How does David react when he hears this response? Daivd “reacts” in his typical “hotheaded” way. Interesting, that once Samuel has died and David and his 600 men begain their sojourn in the Wilderness (the same wilderness where the Israelites wandered for 40 years), that David did not receive prophecy or Godly direction. This was a time for David’s character to be tried. This is often the way that God seems to operate. We are given a gift, a blessing and then, I believe God gives us opportunity to operate within that gift or blessing and discover its impact on our lives. I would not say that David is responding well here. He is “over-reacting.” Despite the fact that Nabal is a jerk and refuses aid, this cannot warrant the plan to destroy Nabal’s entire household. David is taking 400 men with him… this is to be a complete slaughter.

We discussed all this because it’s important to put Abigail’s response in perspective.

When Nabal’s servants come to Abigail, clearly they are afraid and even more amazing, they EXPECTED that Abigail could do something about this situation. But what? We discussed that, more than likely, they expected Abigail to intervene with Nabal himself. Perhaps she has calmed him in the past…

Instead, Abigail takes action.. and this is where we will take up the story next week.
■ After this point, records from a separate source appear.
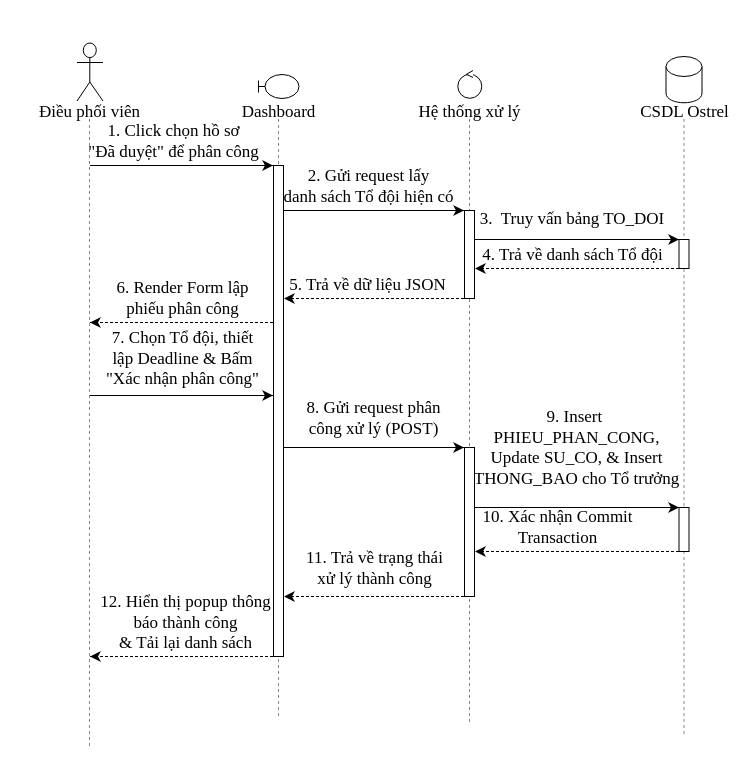
<!DOCTYPE html>
<html lang="vi">
<head>
<meta charset="utf-8">
<title>Sơ đồ tuần tự phân công</title>
<style>
:root { --paper: #fff; --ink: #000; --lifeline: #888; }
* { box-sizing: border-box; }
body { margin: 0; background: var(--paper); }
.diagram {
  position: relative; width: 743px; height: 762px; overflow: hidden;
  background: var(--paper); color: var(--ink);
  font: 17px/20.5px "Liberation Serif", "Times New Roman", serif;
}
.drawing { position: absolute; inset: 0; }
.lifelines { stroke: var(--lifeline); stroke-dasharray: 3 3; }
.symbols, .activations { fill: var(--paper); stroke: var(--ink); }
.calls, .returns { stroke: var(--ink); }
.returns { stroke-dasharray: 3 2; }
.name, .message {
  position: absolute; left: var(--x); top: var(--y); margin: 0;
  transform: translateX(-50%); white-space: pre; text-align: center; font-weight: 400; font-size: 17px;
}
</style>
</head>
<body>
<main class="diagram">
  <svg class="drawing" width="743" height="762" viewBox="0 0 743 762" fill="none" aria-hidden="true">
    <defs>
      <marker id="arrowhead" markerUnits="userSpaceOnUse" markerWidth="12" markerHeight="12" refX="11" refY="6" orient="auto">
        <polygon points="11,6 0,0.5 3,6 0,11.5" fill="#000"/>
      </marker>
    </defs>

    <g class="lifelines">
      <line x1="89.5" y1="119" x2="89.5" y2="749"/>
      <line x1="278.5" y1="119" x2="278.5" y2="717"/>
      <line x1="469.5" y1="119" x2="469.5" y2="722"/>
      <line x1="684" y1="119" x2="684" y2="737"/>
    </g>

    <g class="symbols">
      <g id="actor">
        <ellipse cx="89.8" cy="50.3" rx="6.5" ry="7.3"/>
        <path d="M89.8 57.5V82M77 62.5H103M89.8 82L77 101M89.8 82L103 101"/>
      </g>
      <g id="boundary">
        <path d="M258.5 80.5V92.5M258.5 86.5H265"/>
        <ellipse cx="282" cy="86.5" rx="17" ry="12"/>
      </g>
      <g id="control">
        <circle cx="469.8" cy="86.3" r="12"/>
        <path d="M473 70.5L466.5 74.3L473 77.5"/>
      </g>
      <g id="database">
        <path d="M666 66.5V93C666 106 702 106 702 93V66.5"/>
        <ellipse cx="684" cy="66.5" rx="18" ry="10"/>
      </g>
    </g>

    <g class="activations">
      <rect x="273.5" y="165.5" width="10" height="491"/>
      <rect x="464.5" y="210.5" width="10" height="88"/>
      <rect x="464.5" y="447.5" width="10" height="149"/>
      <rect x="679" y="239.5" width="10" height="29"/>
      <rect x="679" y="507.5" width="10" height="44"/>
    </g>

    <g class="calls" marker-end="url(#arrowhead)">
      <path d="M90 165.5H273" marker-end="url(#arrowhead)"/>
      <path d="M284 210.5H464" marker-end="url(#arrowhead)"/>
      <path d="M475 239.5H679" marker-end="url(#arrowhead)"/>
      <path d="M90 395.5H273" marker-end="url(#arrowhead)"/>
      <path d="M284 447.5H464" marker-end="url(#arrowhead)"/>
      <path d="M475 507.5H679" marker-end="url(#arrowhead)"/>
    </g>

    <g class="returns">
      <path d="M679 268.5H475" marker-end="url(#arrowhead)"/>
      <path d="M464 298.5H284" marker-end="url(#arrowhead)"/>
      <path d="M273 322.5H90" marker-end="url(#arrowhead)"/>
      <path d="M679 551.5H475" marker-end="url(#arrowhead)"/>
      <path d="M464 596.5H284" marker-end="url(#arrowhead)"/>
      <path d="M273 656.5H90" marker-end="url(#arrowhead)"/>
    </g>
  </svg>

  <h2 class="name" style="--x:89.5px;--y:102px">Điều phối viên</h2>
  <h2 class="name" style="--x:278.5px;--y:102px">Dashboard</h2>
  <h2 class="name" style="--x:469.5px;--y:102px">Hệ thống xử lý</h2>
  <h2 class="name" style="--x:684.5px;--y:102px">CSDL Ostrel</h2>

  <p class="message" style="--x:173.5px;--y:121px">1. Click chọn hồ sơ<br>"Đã duyệt" để phân công</p>
  <p class="message" style="--x:368.5px;--y:166px">2. Gửi request lấy<br>danh sách Tổ đội hiện có</p>
  <p class="message" style="--x:572px;--y:209px">3.  Truy vấn bảng TO_DOI</p>
  <p class="message" style="--x:572.5px;--y:245px">4. Trả về danh sách Tổ đội</p>
  <p class="message" style="--x:367.5px;--y:275px">5. Trả về dữ liệu JSON</p>
  <p class="message" style="--x:182.5px;--y:278px">6. Render Form lập<br>phiếu phân công</p>
  <p class="message" style="--x:182.5px;--y:328px">7. Chọn Tổ đội, thiết<br>lập Deadline &amp; Bấm<br>"Xác nhận phân công"</p>
  <p class="message" style="--x:373.5px;--y:398px">8. Gửi request phân<br>công xử lý (POST)</p>
  <p class="message" style="--x:576.5px;--y:407px">9. Insert 
PHIEU_PHAN_CONG,<br>Update SU_CO, &amp; Insert<br>THONG_BAO cho Tổ trưởng</p>
  <p class="message" style="--x:557.5px;--y:507px">10. Xác nhận Commit<br>Transaction</p>
  <p class="message" style="--x:374.5px;--y:548px">11. Trả về trạng thái<br>xử lý thành công</p>
  <p class="message" style="--x:185.5px;--y:592px">12. Hiển thị popup thông<br>báo thành công<br>&amp; Tải lại danh sách</p>
</main>
</body>
</html>
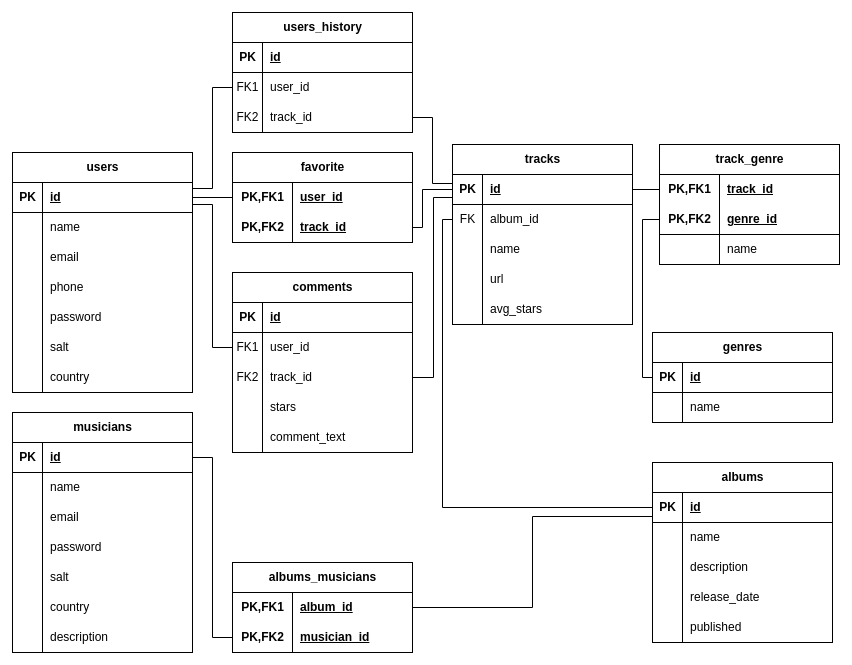
<!DOCTYPE html>
<html lang="en">
<head>
<meta charset="utf-8">
<title>Music database schema</title>
<style>
:root { --ink: #000; --paper: #fff; --row: 30px; }
* { box-sizing: border-box; margin: 0; padding: 0; }
html, body { width: 852px; height: 665px; overflow: hidden; background: var(--paper); }
.diagram {
  position: relative; width: 852px; height: 665px; color: var(--ink);
  font: 12px/14px "Liberation Sans", Arial, Helvetica, sans-serif;
}
.connectors { position: absolute; inset: 0; fill: none; stroke: var(--ink); stroke-width: 1; }
.entity {
  --key: 30px;
  position: absolute; width: 181px; background: var(--paper);
  border: solid var(--ink); border-width: 0 1px 1px;
}
.entity.wide-key { --key: 60px; }
.entity h2 {
  height: var(--row); font-size: 12px; line-height: var(--row); text-align: center;
  box-shadow: inset 0 1px var(--ink);
}
.entity ul { list-style: none; }
.entity li { display: grid; grid-template-columns: var(--key) 1fr; height: var(--row); line-height: var(--row); }
.entity li:first-child, .entity .ruled { box-shadow: inset 0 1px var(--ink); }
.key { border-right: 1px solid var(--ink); text-align: center; white-space: nowrap; }
.field { padding-left: 7px; }
.primary { font-weight: bold; }
.primary .field { text-decoration: underline; }

#users { left: 12px; top: 152px; }
#musicians { left: 12px; top: 412px; }
#users-history { left: 232px; top: 12px; }
#favorite { left: 232px; top: 152px; }
#comments { left: 232px; top: 272px; }
#albums-musicians { left: 232px; top: 562px; }
#tracks { left: 452px; top: 144px; }
#track-genre { left: 659px; top: 144px; }
#genres { left: 652px; top: 332px; }
#albums { left: 652px; top: 462px; }
</style>
</head>
<body>
<main class="diagram">
  <svg class="connectors" width="852" height="665" viewBox="0 0 852 665" aria-hidden="true">
    <g transform="translate(.5 .5)">
      <path d="M192 188H212V87H232"/>
      <path d="M192 197H232"/>
      <path d="M192 204H212V347H232"/>
      <path d="M412 117H432V183H452"/>
      <path d="M412 227H422V189H452"/>
      <path d="M412 377H433V197H452"/>
      <path d="M632 189H659"/>
      <path d="M659 219H642V377H652"/>
      <path d="M452 219H442V507H652"/>
      <path d="M192 457H212V637H232"/>
      <path d="M412 607H532V516H652"/>
    </g>
  </svg>

  <section class="entity" id="users">
    <h2>users</h2>
    <ul>
      <li class="primary"><span class="key">PK</span><span class="field">id</span></li>
      <li class="ruled"><span class="key"></span><span class="field">name</span></li>
      <li><span class="key"></span><span class="field">email</span></li>
      <li><span class="key"></span><span class="field">phone</span></li>
      <li><span class="key"></span><span class="field">password</span></li>
      <li><span class="key"></span><span class="field">salt</span></li>
      <li><span class="key"></span><span class="field">country</span></li>
    </ul>
  </section>

  <section class="entity" id="musicians">
    <h2>musicians</h2>
    <ul>
      <li class="primary"><span class="key">PK</span><span class="field">id</span></li>
      <li class="ruled"><span class="key"></span><span class="field">name</span></li>
      <li><span class="key"></span><span class="field">email</span></li>
      <li><span class="key"></span><span class="field">password</span></li>
      <li><span class="key"></span><span class="field">salt</span></li>
      <li><span class="key"></span><span class="field">country</span></li>
      <li><span class="key"></span><span class="field">description</span></li>
    </ul>
  </section>

  <section class="entity" id="users-history">
    <h2>users_history</h2>
    <ul>
      <li class="primary"><span class="key">PK</span><span class="field">id</span></li>
      <li class="ruled"><span class="key">FK1</span><span class="field">user_id</span></li>
      <li><span class="key">FK2</span><span class="field">track_id</span></li>
    </ul>
  </section>

  <section class="entity wide-key" id="favorite">
    <h2>favorite</h2>
    <ul>
      <li class="primary"><span class="key">PK,FK1</span><span class="field">user_id</span></li>
      <li class="primary"><span class="key">PK,FK2</span><span class="field">track_id</span></li>
    </ul>
  </section>

  <section class="entity" id="comments">
    <h2>comments</h2>
    <ul>
      <li class="primary"><span class="key">PK</span><span class="field">id</span></li>
      <li class="ruled"><span class="key">FK1</span><span class="field">user_id</span></li>
      <li><span class="key">FK2</span><span class="field">track_id</span></li>
      <li><span class="key"></span><span class="field">stars</span></li>
      <li><span class="key"></span><span class="field">comment_text</span></li>
    </ul>
  </section>

  <section class="entity wide-key" id="albums-musicians">
    <h2>albums_musicians</h2>
    <ul>
      <li class="primary"><span class="key">PK,FK1</span><span class="field">album_id</span></li>
      <li class="primary"><span class="key">PK,FK2</span><span class="field">musician_id</span></li>
    </ul>
  </section>

  <section class="entity" id="tracks">
    <h2>tracks</h2>
    <ul>
      <li class="primary"><span class="key">PK</span><span class="field">id</span></li>
      <li class="ruled"><span class="key">FK</span><span class="field">album_id</span></li>
      <li><span class="key"></span><span class="field">name</span></li>
      <li><span class="key"></span><span class="field">url</span></li>
      <li><span class="key"></span><span class="field">avg_stars</span></li>
    </ul>
  </section>

  <section class="entity wide-key" id="track-genre">
    <h2>track_genre</h2>
    <ul>
      <li class="primary"><span class="key">PK,FK1</span><span class="field">track_id</span></li>
      <li class="primary"><span class="key">PK,FK2</span><span class="field">genre_id</span></li>
      <li class="ruled"><span class="key"></span><span class="field">name</span></li>
    </ul>
  </section>

  <section class="entity" id="genres">
    <h2>genres</h2>
    <ul>
      <li class="primary"><span class="key">PK</span><span class="field">id</span></li>
      <li class="ruled"><span class="key"></span><span class="field">name</span></li>
    </ul>
  </section>

  <section class="entity" id="albums">
    <h2>albums</h2>
    <ul>
      <li class="primary"><span class="key">PK</span><span class="field">id</span></li>
      <li class="ruled"><span class="key"></span><span class="field">name</span></li>
      <li><span class="key"></span><span class="field">description</span></li>
      <li><span class="key"></span><span class="field">release_date</span></li>
      <li><span class="key"></span><span class="field">published</span></li>
    </ul>
  </section>
</main>
</body>
</html>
My parting thoughts to the group were that this story has many lessons, but certainly, among them is that Abigail was ready and “knew what to do.” She was able to act quickly, because she was, undoubtedly, in relationship with God… she knew the law, she was intelligent and could read the signs… she knew what would happen if she did NOT act. Can we say the same? No matter WHAT our situations are at home, we need to be ready. We live in precarious times. We live in a time of terror and evil. If tragedy threatens, if our families are threatened… will we know what to do?

Here are some questions to think about for next week:

  • Why did Abigail withhold her plan from her husband?
  • How would you describe David’s mood? How would you feel about confronting someone in this state of mind?
  • What about doubts?
  • Why does Abigail take the blame for Nabal’s behavior?
  • Is Abigail’s story a tale of submission, obeisance, or something else?
  • What does the Bible say about Revenge?
  • Did Abigail calculate her chances? What in David’s character was on her side?
  • What does David recognize about Abigail?
  • Why didn’t Abigail tell her husband once she was successful?
  • Was it God who acted “for” Abigail?
  • What does this story tell you about YOUR situation, whatever it may be?